__YOUR TASK__: Tally the lines of these entries that include "clamp"; respond with only that tally.

Collected data entries:
• • • • •

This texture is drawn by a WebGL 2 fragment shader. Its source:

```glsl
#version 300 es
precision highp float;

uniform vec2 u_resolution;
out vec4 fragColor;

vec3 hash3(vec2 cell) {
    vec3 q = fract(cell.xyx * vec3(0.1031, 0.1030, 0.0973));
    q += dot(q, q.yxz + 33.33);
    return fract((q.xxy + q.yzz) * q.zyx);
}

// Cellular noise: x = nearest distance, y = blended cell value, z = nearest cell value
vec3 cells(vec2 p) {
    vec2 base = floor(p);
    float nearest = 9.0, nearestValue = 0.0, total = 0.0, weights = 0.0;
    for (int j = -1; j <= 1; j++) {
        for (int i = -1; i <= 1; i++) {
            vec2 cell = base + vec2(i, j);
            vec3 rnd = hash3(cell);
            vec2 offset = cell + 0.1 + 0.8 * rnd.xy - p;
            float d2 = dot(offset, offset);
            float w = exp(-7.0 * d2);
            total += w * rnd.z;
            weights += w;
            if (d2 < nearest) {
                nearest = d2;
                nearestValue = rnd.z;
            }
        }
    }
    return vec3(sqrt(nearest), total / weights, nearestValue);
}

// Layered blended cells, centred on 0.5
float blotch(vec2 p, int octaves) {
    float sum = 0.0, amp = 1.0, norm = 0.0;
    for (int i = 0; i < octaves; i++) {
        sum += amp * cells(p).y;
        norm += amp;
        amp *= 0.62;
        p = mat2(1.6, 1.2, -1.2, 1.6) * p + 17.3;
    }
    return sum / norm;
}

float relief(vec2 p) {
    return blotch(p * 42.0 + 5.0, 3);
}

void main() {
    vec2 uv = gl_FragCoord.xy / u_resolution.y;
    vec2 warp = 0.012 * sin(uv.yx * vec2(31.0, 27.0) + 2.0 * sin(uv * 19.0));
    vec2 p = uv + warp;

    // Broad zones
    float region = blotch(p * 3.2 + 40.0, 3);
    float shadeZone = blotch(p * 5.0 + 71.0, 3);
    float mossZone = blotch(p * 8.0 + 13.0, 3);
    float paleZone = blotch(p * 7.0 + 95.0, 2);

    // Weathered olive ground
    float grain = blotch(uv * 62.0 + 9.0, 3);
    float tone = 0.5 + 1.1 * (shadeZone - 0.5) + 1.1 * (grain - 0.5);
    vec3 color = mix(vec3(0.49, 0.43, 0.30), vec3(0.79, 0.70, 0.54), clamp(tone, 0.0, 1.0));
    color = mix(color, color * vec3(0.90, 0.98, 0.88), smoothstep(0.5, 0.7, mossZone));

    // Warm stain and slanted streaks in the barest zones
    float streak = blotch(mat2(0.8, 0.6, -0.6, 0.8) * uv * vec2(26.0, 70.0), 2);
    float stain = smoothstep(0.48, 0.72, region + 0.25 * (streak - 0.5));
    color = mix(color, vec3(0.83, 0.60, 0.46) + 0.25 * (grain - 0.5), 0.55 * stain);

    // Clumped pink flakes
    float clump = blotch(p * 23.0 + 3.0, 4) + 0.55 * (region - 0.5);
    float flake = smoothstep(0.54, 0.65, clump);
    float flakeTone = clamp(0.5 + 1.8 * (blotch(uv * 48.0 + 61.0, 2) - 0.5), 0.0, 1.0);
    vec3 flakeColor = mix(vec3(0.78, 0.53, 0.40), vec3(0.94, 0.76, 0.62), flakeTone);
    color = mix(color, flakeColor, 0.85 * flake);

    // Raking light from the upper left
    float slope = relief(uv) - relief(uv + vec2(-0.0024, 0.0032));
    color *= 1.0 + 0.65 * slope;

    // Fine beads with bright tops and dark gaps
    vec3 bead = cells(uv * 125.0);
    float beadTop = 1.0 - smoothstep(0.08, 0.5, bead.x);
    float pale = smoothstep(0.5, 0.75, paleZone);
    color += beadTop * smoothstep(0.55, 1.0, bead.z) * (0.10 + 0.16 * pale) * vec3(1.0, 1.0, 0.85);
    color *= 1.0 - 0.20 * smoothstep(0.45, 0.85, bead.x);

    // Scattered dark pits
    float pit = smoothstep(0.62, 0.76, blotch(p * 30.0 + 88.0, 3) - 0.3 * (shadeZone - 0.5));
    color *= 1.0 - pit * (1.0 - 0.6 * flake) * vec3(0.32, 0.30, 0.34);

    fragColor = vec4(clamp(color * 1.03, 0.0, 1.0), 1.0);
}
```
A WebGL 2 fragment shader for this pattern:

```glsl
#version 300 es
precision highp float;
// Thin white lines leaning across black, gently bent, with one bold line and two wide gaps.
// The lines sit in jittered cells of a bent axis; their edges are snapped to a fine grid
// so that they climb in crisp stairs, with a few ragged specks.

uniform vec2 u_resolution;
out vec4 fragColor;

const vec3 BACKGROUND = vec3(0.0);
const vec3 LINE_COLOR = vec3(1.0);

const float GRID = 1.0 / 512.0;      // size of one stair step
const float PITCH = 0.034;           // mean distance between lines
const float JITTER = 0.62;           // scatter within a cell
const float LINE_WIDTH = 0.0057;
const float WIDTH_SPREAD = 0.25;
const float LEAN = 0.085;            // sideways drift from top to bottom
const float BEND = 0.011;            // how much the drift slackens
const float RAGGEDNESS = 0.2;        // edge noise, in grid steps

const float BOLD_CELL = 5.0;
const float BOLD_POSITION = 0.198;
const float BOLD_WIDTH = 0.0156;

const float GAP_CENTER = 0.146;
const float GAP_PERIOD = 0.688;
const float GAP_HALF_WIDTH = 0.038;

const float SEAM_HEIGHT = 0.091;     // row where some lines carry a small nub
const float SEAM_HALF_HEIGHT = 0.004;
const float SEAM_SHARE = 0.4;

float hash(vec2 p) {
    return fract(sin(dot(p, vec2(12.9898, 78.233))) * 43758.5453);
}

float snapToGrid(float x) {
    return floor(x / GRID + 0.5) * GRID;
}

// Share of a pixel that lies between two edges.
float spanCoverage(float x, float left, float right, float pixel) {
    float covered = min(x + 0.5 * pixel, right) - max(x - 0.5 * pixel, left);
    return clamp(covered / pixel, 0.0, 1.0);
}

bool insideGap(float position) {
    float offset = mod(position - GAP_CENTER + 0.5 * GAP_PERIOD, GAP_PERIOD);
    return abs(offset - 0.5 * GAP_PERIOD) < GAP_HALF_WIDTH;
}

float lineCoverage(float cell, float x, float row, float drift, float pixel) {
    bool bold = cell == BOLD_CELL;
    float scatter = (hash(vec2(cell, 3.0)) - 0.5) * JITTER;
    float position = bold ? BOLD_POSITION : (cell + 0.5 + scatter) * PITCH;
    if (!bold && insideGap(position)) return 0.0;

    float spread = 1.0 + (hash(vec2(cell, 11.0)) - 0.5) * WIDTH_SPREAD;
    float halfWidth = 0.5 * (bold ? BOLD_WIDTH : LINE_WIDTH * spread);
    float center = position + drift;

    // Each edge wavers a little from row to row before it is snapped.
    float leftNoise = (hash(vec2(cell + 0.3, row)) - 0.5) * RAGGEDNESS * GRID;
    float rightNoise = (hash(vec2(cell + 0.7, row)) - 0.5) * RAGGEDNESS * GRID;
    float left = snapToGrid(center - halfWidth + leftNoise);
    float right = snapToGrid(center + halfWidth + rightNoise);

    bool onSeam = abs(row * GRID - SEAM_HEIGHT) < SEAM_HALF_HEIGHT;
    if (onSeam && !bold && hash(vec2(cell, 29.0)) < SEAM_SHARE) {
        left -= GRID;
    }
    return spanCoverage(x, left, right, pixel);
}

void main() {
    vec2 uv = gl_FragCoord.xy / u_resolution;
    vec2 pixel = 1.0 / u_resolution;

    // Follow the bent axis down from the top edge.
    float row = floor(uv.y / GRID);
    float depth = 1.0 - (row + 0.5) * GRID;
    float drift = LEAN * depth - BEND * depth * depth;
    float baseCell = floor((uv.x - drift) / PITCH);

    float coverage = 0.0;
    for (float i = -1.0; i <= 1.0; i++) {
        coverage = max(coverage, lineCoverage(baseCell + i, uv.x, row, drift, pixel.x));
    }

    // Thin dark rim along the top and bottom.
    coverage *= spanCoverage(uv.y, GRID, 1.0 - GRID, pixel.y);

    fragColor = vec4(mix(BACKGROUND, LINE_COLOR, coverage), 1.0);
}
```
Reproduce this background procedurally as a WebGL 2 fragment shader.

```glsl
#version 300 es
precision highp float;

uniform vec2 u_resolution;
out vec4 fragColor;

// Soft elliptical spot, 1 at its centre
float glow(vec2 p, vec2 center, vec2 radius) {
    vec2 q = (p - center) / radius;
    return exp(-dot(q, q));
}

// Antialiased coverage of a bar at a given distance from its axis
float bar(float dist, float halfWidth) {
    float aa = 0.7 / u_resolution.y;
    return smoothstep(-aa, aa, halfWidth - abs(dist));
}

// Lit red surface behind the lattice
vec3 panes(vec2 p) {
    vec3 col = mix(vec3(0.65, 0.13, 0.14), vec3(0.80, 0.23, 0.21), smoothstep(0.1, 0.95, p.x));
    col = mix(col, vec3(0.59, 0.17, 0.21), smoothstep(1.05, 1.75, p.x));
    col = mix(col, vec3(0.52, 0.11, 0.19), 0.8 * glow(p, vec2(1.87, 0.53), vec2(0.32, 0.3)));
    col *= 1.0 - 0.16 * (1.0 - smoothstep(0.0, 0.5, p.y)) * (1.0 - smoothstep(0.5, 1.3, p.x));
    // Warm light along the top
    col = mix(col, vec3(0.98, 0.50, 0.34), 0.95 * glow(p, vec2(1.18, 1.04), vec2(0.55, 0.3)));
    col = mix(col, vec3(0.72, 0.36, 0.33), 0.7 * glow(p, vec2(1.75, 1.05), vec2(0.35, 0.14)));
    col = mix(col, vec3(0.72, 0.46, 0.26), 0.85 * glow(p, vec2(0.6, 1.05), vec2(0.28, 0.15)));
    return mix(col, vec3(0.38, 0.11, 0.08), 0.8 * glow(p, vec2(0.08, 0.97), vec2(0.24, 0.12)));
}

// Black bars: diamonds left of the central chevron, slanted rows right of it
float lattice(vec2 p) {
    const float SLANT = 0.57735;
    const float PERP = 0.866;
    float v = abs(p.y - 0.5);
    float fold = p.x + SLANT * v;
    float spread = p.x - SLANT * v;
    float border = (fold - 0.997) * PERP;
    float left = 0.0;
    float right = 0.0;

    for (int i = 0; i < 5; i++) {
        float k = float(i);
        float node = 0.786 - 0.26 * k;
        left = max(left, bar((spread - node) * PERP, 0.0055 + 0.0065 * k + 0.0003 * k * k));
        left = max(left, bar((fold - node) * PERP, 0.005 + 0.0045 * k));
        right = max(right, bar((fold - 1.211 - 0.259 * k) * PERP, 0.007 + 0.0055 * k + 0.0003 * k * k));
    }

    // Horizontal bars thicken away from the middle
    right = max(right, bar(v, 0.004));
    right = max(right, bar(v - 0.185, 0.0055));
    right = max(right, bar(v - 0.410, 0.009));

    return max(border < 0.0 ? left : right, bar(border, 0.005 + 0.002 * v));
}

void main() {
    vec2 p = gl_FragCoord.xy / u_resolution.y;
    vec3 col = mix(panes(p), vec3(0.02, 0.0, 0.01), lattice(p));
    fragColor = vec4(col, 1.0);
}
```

• • • • •

__WRITTEN RESPONSE__: 4